Its name derives from the Gaelic language and means 'little bay', but when it comes to having an unforgettable break, Oban is definitely a place which is big on things to see and do. Surrounded by miles of dramatic coast and beautiful countryside, the seaside town is also known as the Gateway to the Isles, as a number of ferries depart from its main port and travel to the islands of the Inner and Outer Hebrides.
Take a day trip to one of the surrounding islands and discover the splendour of the Inner Hebrides. You could pack three into one day and take a tour of Mull, Iona and Staffa. Or visit Kerrera, the closest island to Oban, and enjoy a pleasant stroll along the island's track roads and explore the ruins of Gylen Castle, one-time stronghold of the MacDougalls of Lorne.
In and around Oban
With so much to see and do in the surrounding area, Oban makes a brilliant touring base. Outwith the town you could spend days exploring castles, gardens, villages, beaches, forests, and fun and unusual attractions, from the power station hollowed into a mountain to the aquarium which doubles as a seal rescue centre.
Oban itself is compact and it's easy to get round on foot. There are plenty of small galleries and independent stores to browse through, as well as the centrally-located local distillery, chocolate shop, and museum. Wander along the seafront to the ruined Dunollie Castle and the sandy beaches beyond - often, the sunsets are phenomenal. When it's time to relax or refuel, take your pick from the town's offering of pubs, cafés and restaurants.

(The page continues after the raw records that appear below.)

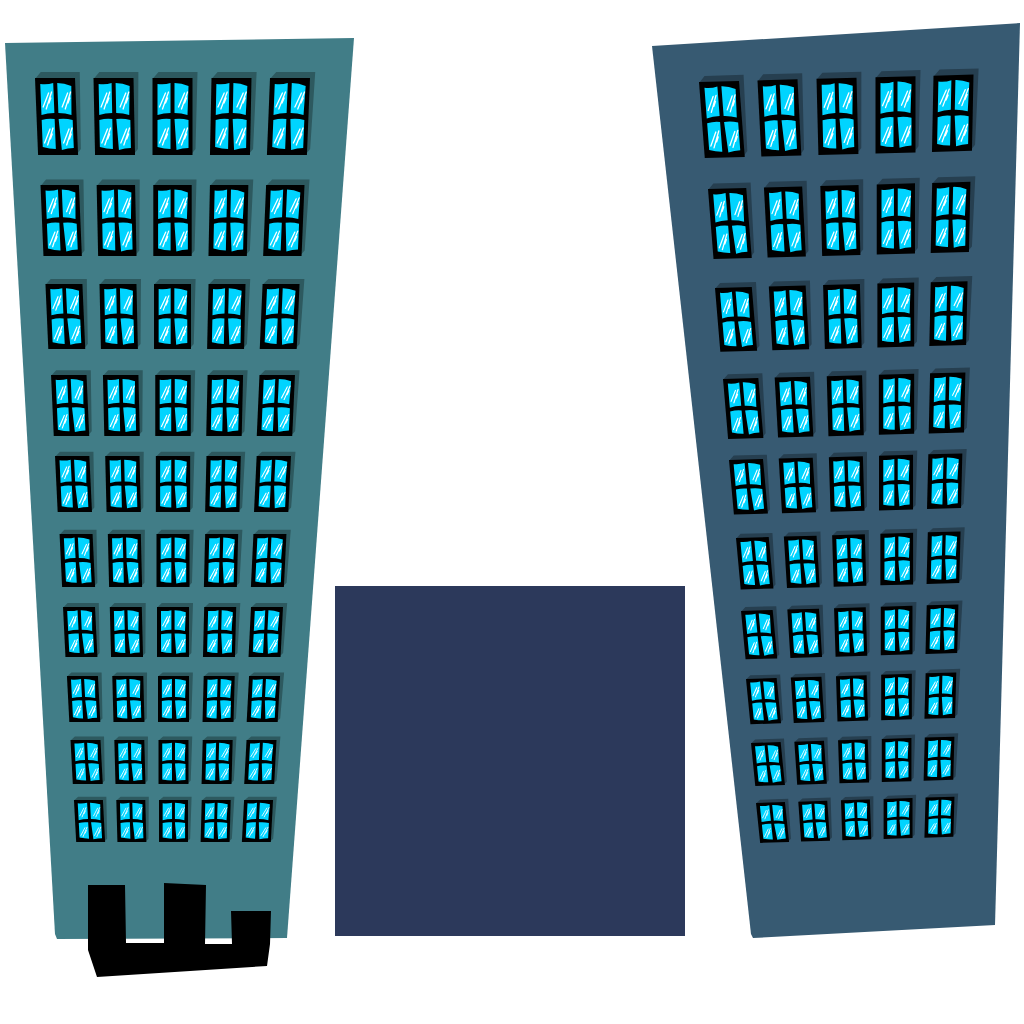
<!DOCTYPE html>
<html lang="en">
<head>
<meta charset="utf-8">
<title>Two towers</title>
<style>
:root {
  --paper: #ffffff;
  --teal-wall: #417d87;
  --teal-shade: #2d595f;
  --blue-wall: #375a72;
  --blue-shade: #263f50;
  --navy: #2c395b;
  --ink: #000000;
  --glass: #00d4ff;
  --glint: #ffffff;
}
html, body { margin: 0; background: var(--paper); overflow: hidden; }
svg { display: block; width: 1024px; height: 1024px; }
.teal-wall { fill: var(--teal-wall); }
.blue-wall { fill: var(--blue-wall); }
.block { fill: var(--navy); }
.ink { fill: var(--ink); }
.glass { fill: var(--glass); }
.glint { fill: none; stroke: var(--glint); stroke-width: 1.3; stroke-linecap: round; }
.teal-floors { color: var(--teal-shade); }
.blue-floors { color: var(--blue-shade); }
</style>
</head>
<body>
<svg viewBox="0 0 1024 1024" role="img" aria-label="Two tapering office towers with a navy square between them">
  <defs>
    <path id="glints" class="glint" d="M3 23L9 9M6 25L12 8M9 19L11 14"/>
    <g id="panes">
      <use href="#glints" x="4" y="6"/>
      <use href="#glints" x="23" y="6"/>
      <use href="#glints" x="4" y="42"/>
      <use href="#glints" x="23" y="42"/>
    </g>
    <g id="window">
      <path fill="currentColor" d="M0 1L6 -6H45L43 71L39 76V2Z"/>
      <rect class="ink" width="40" height="77"/>
      <path class="glass" d="M5 6Q12 7 18 5L18 35Q11 35 5 37ZM22 5Q29 5 36 8L35 37Q29 35 22 35ZM5 42Q12 40 18 41L18 71Q12 71 5 69ZM22 41Q29 40 36 42L36 70Q30 70 24 72Z"/>
      <use href="#panes"/>
    </g>
    <g id="teal-floor">
      <use href="#window" transform="matrix(1 0 .04 1 -137.5 0)"/>
      <use href="#window" transform="matrix(1 0 .02 1 -79 0)"/>
      <use href="#window" x="-20"/>
      <use href="#window" transform="matrix(1 0 -.02 1 39 0)"/>
      <use href="#window" transform="matrix(1 0 -.04 1 97.5 0)"/>
    </g>
    <g id="blue-floor">
      <use href="#window" transform="matrix(1 0 .075 1 0 0)"/>
      <use href="#window" transform="matrix(1 0 .05 1 58.5 0)"/>
      <use href="#window" transform="matrix(1 0 .025 1 117.5 0)"/>
      <use href="#window" x="176.5"/>
      <use href="#window" transform="matrix(1 0 -.02 1 234.5 0)"/>
    </g>
  </defs>

  <g id="teal-tower">
    <polygon class="teal-wall" points="5,43 354,38 287,938 57,939 55,934"/>
    <g class="teal-floors">
      <use href="#teal-floor" transform="matrix(1 0 0 1 172.5 78)"/>
      <use href="#teal-floor" transform="matrix(.96 0 0 .922 172.5 185)"/>
      <use href="#teal-floor" transform="matrix(.924 0 0 .844 172.5 284)"/>
      <use href="#teal-floor" transform="matrix(.887 0 0 .792 173 375)"/>
      <use href="#teal-floor" transform="matrix(.858 0 0 .727 173 456)"/>
      <use href="#teal-floor" transform="matrix(.825 0 0 .688 173 534)"/>
      <use href="#teal-floor" transform="matrix(.8 0 0 .649 173 607)"/>
      <use href="#teal-floor" transform="matrix(.775 0 0 .597 173.5 676)"/>
      <use href="#teal-floor" transform="matrix(.749 0 0 .571 173.5 740)"/>
      <use href="#teal-floor" transform="matrix(.724 0 0 .545 173.5 800)"/>
    </g>
  </g>

  <g id="blue-tower">
    <polygon class="blue-wall" points="652,46 1020,23 995,925 753,938 751,934"/>
    <g class="blue-floors">
      <use href="#blue-floor" transform="matrix(1 -.027 0 .99 699 82)"/>
      <use href="#blue-floor" transform="matrix(.956 -.026 0 .91 708 189)"/>
      <use href="#blue-floor" transform="matrix(.92 -.025 0 .83 715 288)"/>
      <use href="#blue-floor" transform="matrix(.883 -.024 0 .78 723 379)"/>
      <use href="#blue-floor" transform="matrix(.85 -.024 0 .71 729 460)"/>
      <use href="#blue-floor" transform="matrix(.818 -.024 0 .67 736 538)"/>
      <use href="#blue-floor" transform="matrix(.792 -.024 0 .63 741 611)"/>
      <use href="#blue-floor" transform="matrix(.766 -.024 0 .59 746 679)"/>
      <use href="#blue-floor" transform="matrix(.741 -.023 0 .56 751 743)"/>
      <use href="#blue-floor" transform="matrix(.723 -.023 0 .52 756 803)"/>
    </g>
  </g>

  <rect id="navy-square" class="block" x="335" y="586" width="350" height="350"/>
  <polygon id="entrance" class="ink" points="88,885 125,885 126,943 164,943 164,883 206,885 205,944 232,944 231,911 271,911 270,944 267,966 97,977 88,950"/>
</svg>
</body>
</html>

Oban prides itself on many things, but perhaps none more so than its claim to the title of Scotland's Seafood Capital. The town has a longstanding fishing heritage, and abundance of establishments serving local fish and shellfish. Book a table at an award-winning restaurant to try elegantly prepared dishes, or tuck into hot, freshly cooked seafood and hearty sandwiches, straight from eateries on the pier.